Fort Edward (village), New York facts for kids
Location in Washington County and the state of New York.
|• Total||1.9 sq mi (5.0 km2)|
|• Land||1.8 sq mi (4.6 km2)|
|• Water||0.1 sq mi (0.4 km2)|
|Elevation||138 ft (42 m)|
|• Density||1,780/sq mi (675/km2)|
|Time zone||Eastern (EST) (UTC-5)|
|• Summer (DST)||EDT (UTC-4)|
|GNIS feature ID||0950467|
Fort Edward is a village in Washington County, New York, United States. It is part of the Glens Falls Metropolitan Statistical Area. The village population was 3,375 at the 2010 census. The name is derived from the younger brother of King George III, Edward Augustus, Duke of York and Albany.
Fort Edward or "The Fort" has been strategically important during its long and illustrious history, for it commands the Hudson River and Champlain River valleys. The Hudson River at this point north is no longer a navigable waterway because of waterfalls and rapids. Historically travelers through this area would leave the Hudson at Fort Edward and carry their canoes overland to Lake George. The Indians called the area around Fort Edward Wahcoloosencoochaleva, which means "The Great Carrying Place." Fort Edward's location was the most northerly point on the Hudson River for the early Dutch.
As early as 1709 during Queen Anne's War, a stockade (Fort Nicholson) was erected in the area due to its strategic importance. Fort Nicholson was garrisoned by 450 men, including seven companies of “regulars in scarlet uniform from old England.” A crude stockade was built to protect storehouses and log huts. It was later abandoned and then re-constructed as Fort Lydus, the trading post of John Lydius, a fur trader from Albany. In 1731, the fortification was reconstructed as Fort Lyman. Sir William Johnson renamed it Fort Edward during the French and Indian War in 1755. Also at this time, a large military complex was constructed on nearby Roger's Island. Today this site is listed on the National Register of Historic Places (NHRP). Another smaller fort was constructed on the opposite shore of the Hudson River.
Post Colonial history
The completion of the Champlain Canal in 1823 linked the area to the north and south and replaced a smaller canal that by-passed local rapids.
The village of Fort Edward incorporated in 1849, setting itself off from the town of Fort Edward.
The Old Fort House Museum
The Old Fort House Museum Campus on Lower Broadway in the village is home to the Fort Edward Historical Association.
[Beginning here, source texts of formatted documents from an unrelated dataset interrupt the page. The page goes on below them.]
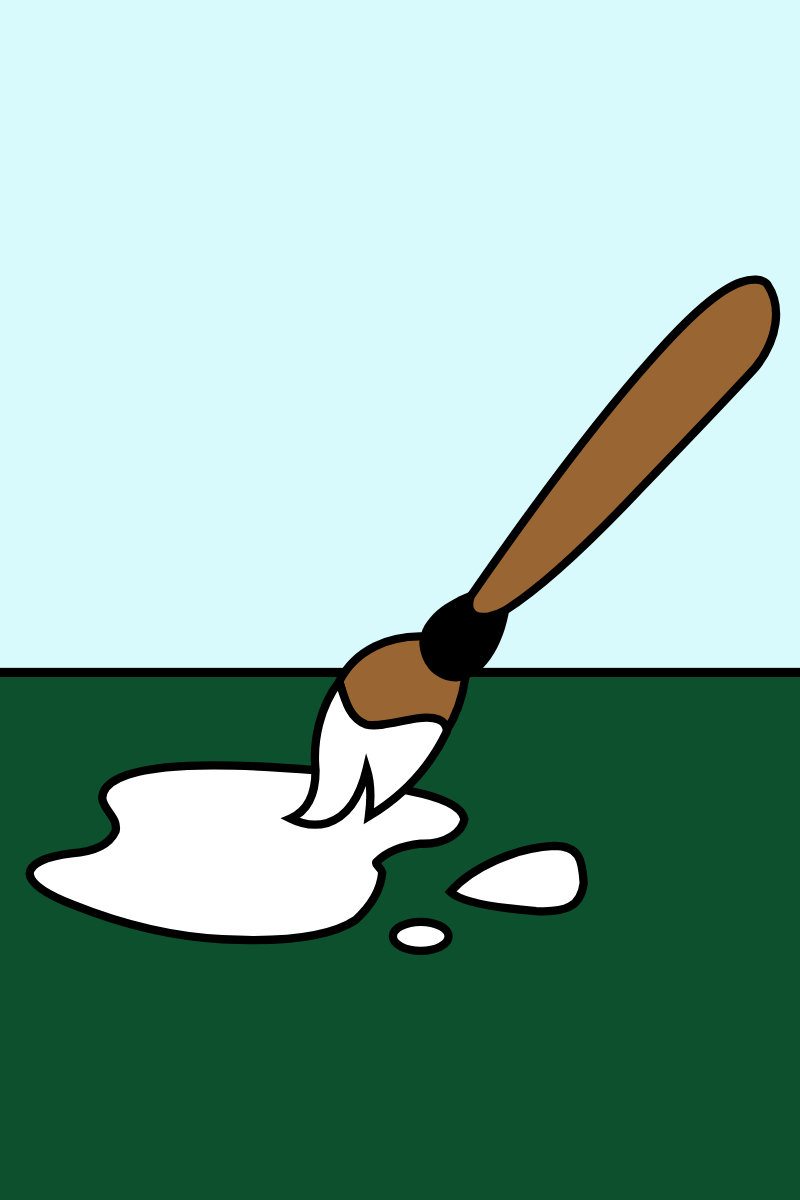
<!DOCTYPE html>
<html lang="en">
<head>
<meta charset="utf-8">
<title>Paintbrush and spilled paint</title>
<style>
:root {
  --sky: #d8fafd;
  --ground: #0c502d;
  --wood: #996633;
  --paint: #ffffff;
  --ink: #000000;
}
html, body { margin: 0; width: 800px; height: 1200px; overflow: hidden; background: var(--sky); }
.poster { display: block; width: 800px; height: 1200px; }
.sky { fill: var(--sky); }
.ground { fill: var(--ground); }
.horizon { fill: var(--ink); }
.outlined { stroke: var(--ink); stroke-width: 5.6; stroke-linejoin: miter; stroke-miterlimit: 6; stroke-linecap: round; }
.paint { fill: var(--paint); }
.wood { fill: var(--wood); }
.collar { fill: var(--ink); }
</style>
</head>
<body>
<svg class="poster" viewBox="0 0 540 810" role="img" aria-label="A paintbrush dipping into a puddle of white paint on green ground">
  <g id="backdrop">
    <rect class="sky" width="540" height="454"/>
    <rect class="ground" y="454" width="540" height="356"/>
    <rect class="horizon" y="450.8" width="540" height="6.2"/>
  </g>

  <g id="spilled-paint" class="outlined paint">
    <path d="M214 520 C178 517 140 515 112 518 C84 521 69 528 69 539 C70 547 80 552 78 561 C74 570 63 575 48 576 C31 578 20 583 20 590 C21 597 32 604 50 611 C80 623 112 632 150 634 C190 636 222 633 240 621 C252 610 257 600 258 589 C257 585 253 584 254 582 C260 576 270 571 284 569.500 C302 570 312 561 313.500 553 C312 544 297 538 277 534 Z"/>
    <path d="M304 602 C318 586 348 572 374 571 C391 571 393 580 394 596 C392 612 382 616 362 615 C337 613 311 609 304 602 Z"/>
    <ellipse cx="284" cy="632" rx="18.800" ry="9.800"/>
  </g>

  <g id="paintbrush">
    <path class="outlined wood" d="M229 460 C239 440 262 427 292 430 L314 458 C312 472 308 483 301 494 L258 498 L236 484 Z"/>
    <path class="outlined paint" d="M229 460 C216 477 211 500 213 520 C213 535 209 547 196 552.500 C203 556 212 558 221 555.500 C235 551 243 538 247.500 519 C251 530 250.500 540 249 551 C274 536 291 516 301.500 494 C302 486 294 483 281 485 C268 487 256 491 247 489 C236 485 233 473 229 460 Z"/>
    <path class="collar" d="M321 398 C301 405 284 417 283 434 C284 450 295 460 308 460 C326 458 340 437 344 410 Z"/>
    <path class="outlined wood" d="M318 402 C352 353 398 289 441 241 C463 216 484 196 500 190.500 C507 188 515 188 518 192 C528 207 525 229 510 248 C488 272 460 301 434 328 C402 362 368 395 341 412 C334 416 325 418 320 415 C316 412 316 407 318 402 Z"/>
  </g>
</svg>
</body>
</html>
It houses:
- The Old Fort House, built in 1772 from timbers salvaged from the abandoned Fort Edward,
- An 1840s Plank Road Tollhouse,
- The 1853 law office of a Washington County Judge who practiced law in Fort Edward,
- The one-room Riverside Schoolhouse,
- The Cronkhite Pavilion which features Native Americans, military and historic displays regarding the Fort Edward area, and
- The Fort Edward Water Works Barn which houses exhibits on early transportation and farming.
According to the United States Census Bureau, the village has a total area of 1.9 square miles (5.0 km²), of which, 1.8 square miles (4.6 km²) of it is land and 0.1 square miles (0.4 km²) of it (7.25%) is water.
New York Route 197 joins US Route 4 at Fort Edward, and the Champlain Canal joins the Hudson River south of the village.
As of the census of 2000, there were 3,141 people, 1,247 households, and 835 families residing in the village. The population density was 1,751.1 people per square mile (677.5/km²). There were 1,399 housing units at an average density of 779.9 per square mile (301.8/km²). The racial makeup of the village was 98.69% White, 0.35% Black or African American, 0.19% Native American, 0.38% Asian, and 0.38% from two or more races. Hispanic or Latino of any race were 0.29% of the population.
There were 1,247 households out of which 33.8% had children under the age of 18 living with them, 45.5% were married couples living together, 15.9% had a female householder with no husband present, and 33.0% were non-families. 26.9% of all households were made up of individuals and 11.3% had someone living alone who was 65 years of age or older. The average household size was 2.50 and the average family size was 2.99.
In the village, the population was spread out with 26.3% under the age of 18, 8.6% from 18 to 24, 30.9% from 25 to 44, 21.0% from 45 to 64, and 13.1% who were 65 years of age or older. The median age was 35 years. For every 100 females there were 93.2 males. For every 100 females age 18 and over, there were 89.8 males.
The median income for a household in the village was $32,347, and the median income for a family was $39,550. Males had a median income of $35,380 versus $22,361 for females. The per capita income for the village was $17,555. About 7.9% of families and 11.2% of the population were below the poverty line, including 14.7% of those under age 18 and 2.4% of those age 65 or over.
Fort Edward (village), New York Facts for Kids. Kiddle Encyclopedia.